I thought an empty tank would not leak while I was waiting to get it fixed so this morning I went to pump out the tank with the proper equipment (hand pumps really weren’t intended for such dirty work).  It was not without incident.  I thought I had manoeuvred beautifully into the bay next to the big hoover device only to realise it was a little shallower than I had realised and I was about to get stuck.  As I was trying to drag my 12-tonne boat out of the mud, one bloke who had been watching the whole time shouted “careful love, you’ll get stuck in the mud if you moor up there.”  Thank you sir for your timely words of wisdom.  (Though he did then help me extricate Double Fracture from the ground so I could park the other side of the pump out.  And then lend me a hosepipe for the next part of the adventure.)

So I pumped out the tank.   It wasn’t very full.  And then filled it with water to try to flush out any , well best not to go into details really.  The unhelpful-turned-helpful man on the side had listened to my toilet woes and thought it was possible that the pipe that you stick the pump out hoover into might have been blocked – some of them do reach to quite near to the bottom of the tank and so can become easily blocked.  And as I was watching the plastic tube emptying the contents of the tank I saw a black lump shooting out.  It was difficult to identify, but I have a sneaking suspicion it may be a reappearance of the (formally) pink gloves that accidentally got flushed down the toilet a few months ago.

I am once again filled with optimism that I have fixed the toilet.  I’m sure they are wise words indeed from W. C. Fields, but I am going to continue to be a damn fool for a little bit longer.
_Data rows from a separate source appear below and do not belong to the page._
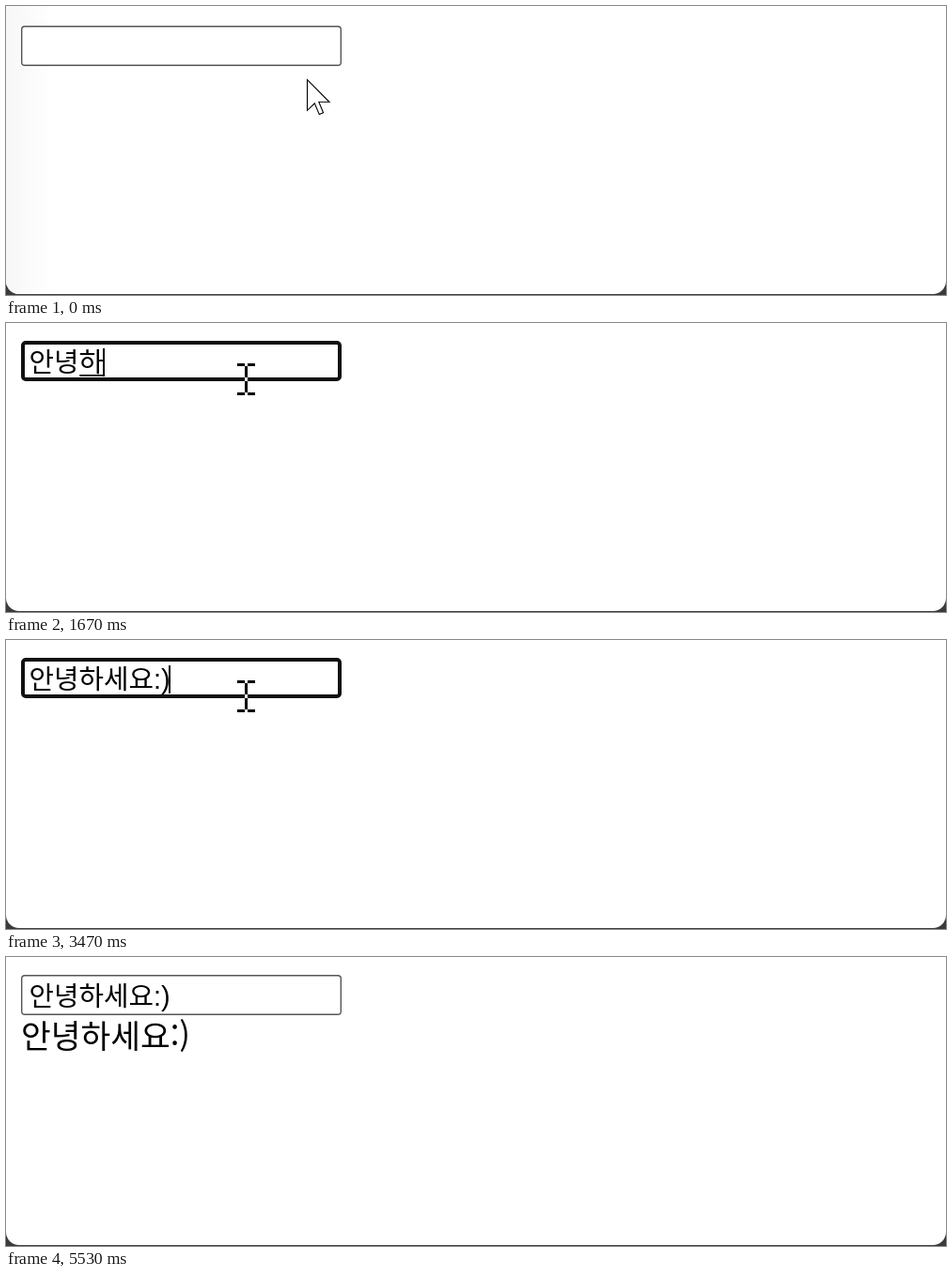
Write an HTML page that moves like this. It is 1000 px wide and 308 px high and loops after 5670 ms.

```html
<!DOCTYPE html>
<html lang="ko">
<meta charset="utf-8">
<title>Typing demo</title>
<style>
  html, body { margin: 0; height: 100%; overflow: hidden; background: #3b3b3d; }
  svg { display: block; width: 100vw; height: 100vh; isolation: isolate; }
  text { font-family: "Liberation Sans", "Noto Sans CJK KR", "Noto Sans CJK", sans-serif; font-weight: 300; white-space: pre; }
  #echo { font-family: "Noto Sans CJK KR", "Noto Sans CJK", sans-serif; }
  #beam { mix-blend-mode: difference; }
</style>
<svg viewBox="0 0 1000 308">
  <defs>
    <linearGradient id="fade"><stop stop-color="#f7f7f7"/><stop offset="1" stop-color="#fff"/></linearGradient>
  </defs>
  <rect y="-20" width="1000" height="327" rx="14" fill="#fff"/>
  <path id="shade" d="M0 0H50V307H14A14 14 0 0 1 0 293Z" fill="url(#fade)"/>
  <g id="field">
    <rect id="box" fill="#fff"/>
    <text id="typed" x="24.6" y="33" font-size="28.8"></text>
    <rect id="under" y="36" width="25" height="1.7"/>
    <rect id="caret" y="8" width="2" height="30"/>
  </g>
  <text id="echo" x="16" y="97" font-size="34.5">안녕하세요:)</text>
  <path id="beam" fill="#fff" d="M-9 -17h8v3h-8zM2 -17h8v3H2zM-1 -14h3v28h-3zM-9 14h8v3h-8zM2 14h8v3H2z"/>
  <path id="arrow" fill="#fff" stroke="#000" stroke-width="1.1" d="M.5 .5V33.3L8.3 25.8 13.3 37.6 17.6 35.7 12.8 24.3H24Z"/>
</svg>
<script>
const $ = id => document.getElementById(id);
const LOOP = 5670, STEP = 1000 / 15;

// [step, text, is the last syllable still being composed]
const typing = [
  [0, ''], [13, 'ㅇ', 1], [16, '아', 1], [17, '안', 1], [19, '안ㄴ', 1], [21, '안녕', 1],
  [25, '안녕하', 1], [28, '안녕하ㅅ', 1], [29, '안녕하세', 1], [31, '안녕하세ㅇ', 1],
  [33, '안녕하세요', 1], [45, '안녕하세요:'], [52, '안녕하세요:)']
];
// pointer: [step, x, y]
const path = [
  [0, 320, 78], [2, 292, 73], [4, 258, 61], [5, 255, 60], [72, 255, 60],
  [74, 251, 78], [76, 249, 107], [77, 240, 137], [80, 119, 290], [81, 80, 340]
];
const within = (n, a, b) => n >= a && n < b;
const show = (id, on) => $(id).style.display = on ? '' : 'none';
const attrs = (id, o) => { for (const k in o) $(id).setAttribute(k, o[k]); };

function pointer(n) {
  const i = path.findIndex(p => p[0] > n);
  if (i < 0) return path.at(-1).slice(1);
  const [a, x, y] = path[i - 1], [b, u, v] = path[i], k = (n - a) / (b - a);
  return [x + (u - x) * k, y + (v - y) * k].map(Math.round);
}

function draw(t) {
  const n = Math.floor((t + 4) / STEP);
  const [, text, composing] = typing.findLast(e => e[0] <= n);
  const focused = within(n, 6, 83), w = focused ? 4 : 1.4;

  attrs('field', { transform: `translate(0 ${text ? 19 : 21})` });
  attrs('box', {
    x: 16 + w / 2, y: w / 2, width: 341 - w, height: 43 - w, rx: focused ? 3 : 3.3,
    stroke: focused ? '#101010' : '#555', 'stroke-width': w
  });
  $('typed').textContent = text;

  const syllables = Math.min(text.length, 5), marks = text.length - syllables;
  attrs('under', { x: 25.2 + 26.5 * (syllables - 1) });
  show('under', composing);
  attrs('caret', { x: Math.floor(24 + 26.5 * syllables + 8.5 * marks) });
  show('caret', within(n, 6, 41) || within(n, 45, 59) || within(n, 67, 75));

  show('echo', n >= 67);
  attrs('echo', { fill: focused ? '#1a1a1a' : '#000' });
  show('shade', n < 1);

  const [x, y] = pointer(n), inside = y < 64;
  for (const id of ['beam', 'arrow']) attrs(id, { transform: `translate(${x} ${y})` });
  show('beam', inside);
  show('arrow', !inside);
}

function tick() {
  draw(performance.now() % LOOP);
  requestAnimationFrame(tick);
}
tick();
</script>
</html>
```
This blog post was brought to you by ‘Everybody needs somebody to love’ by the Blues Brothers.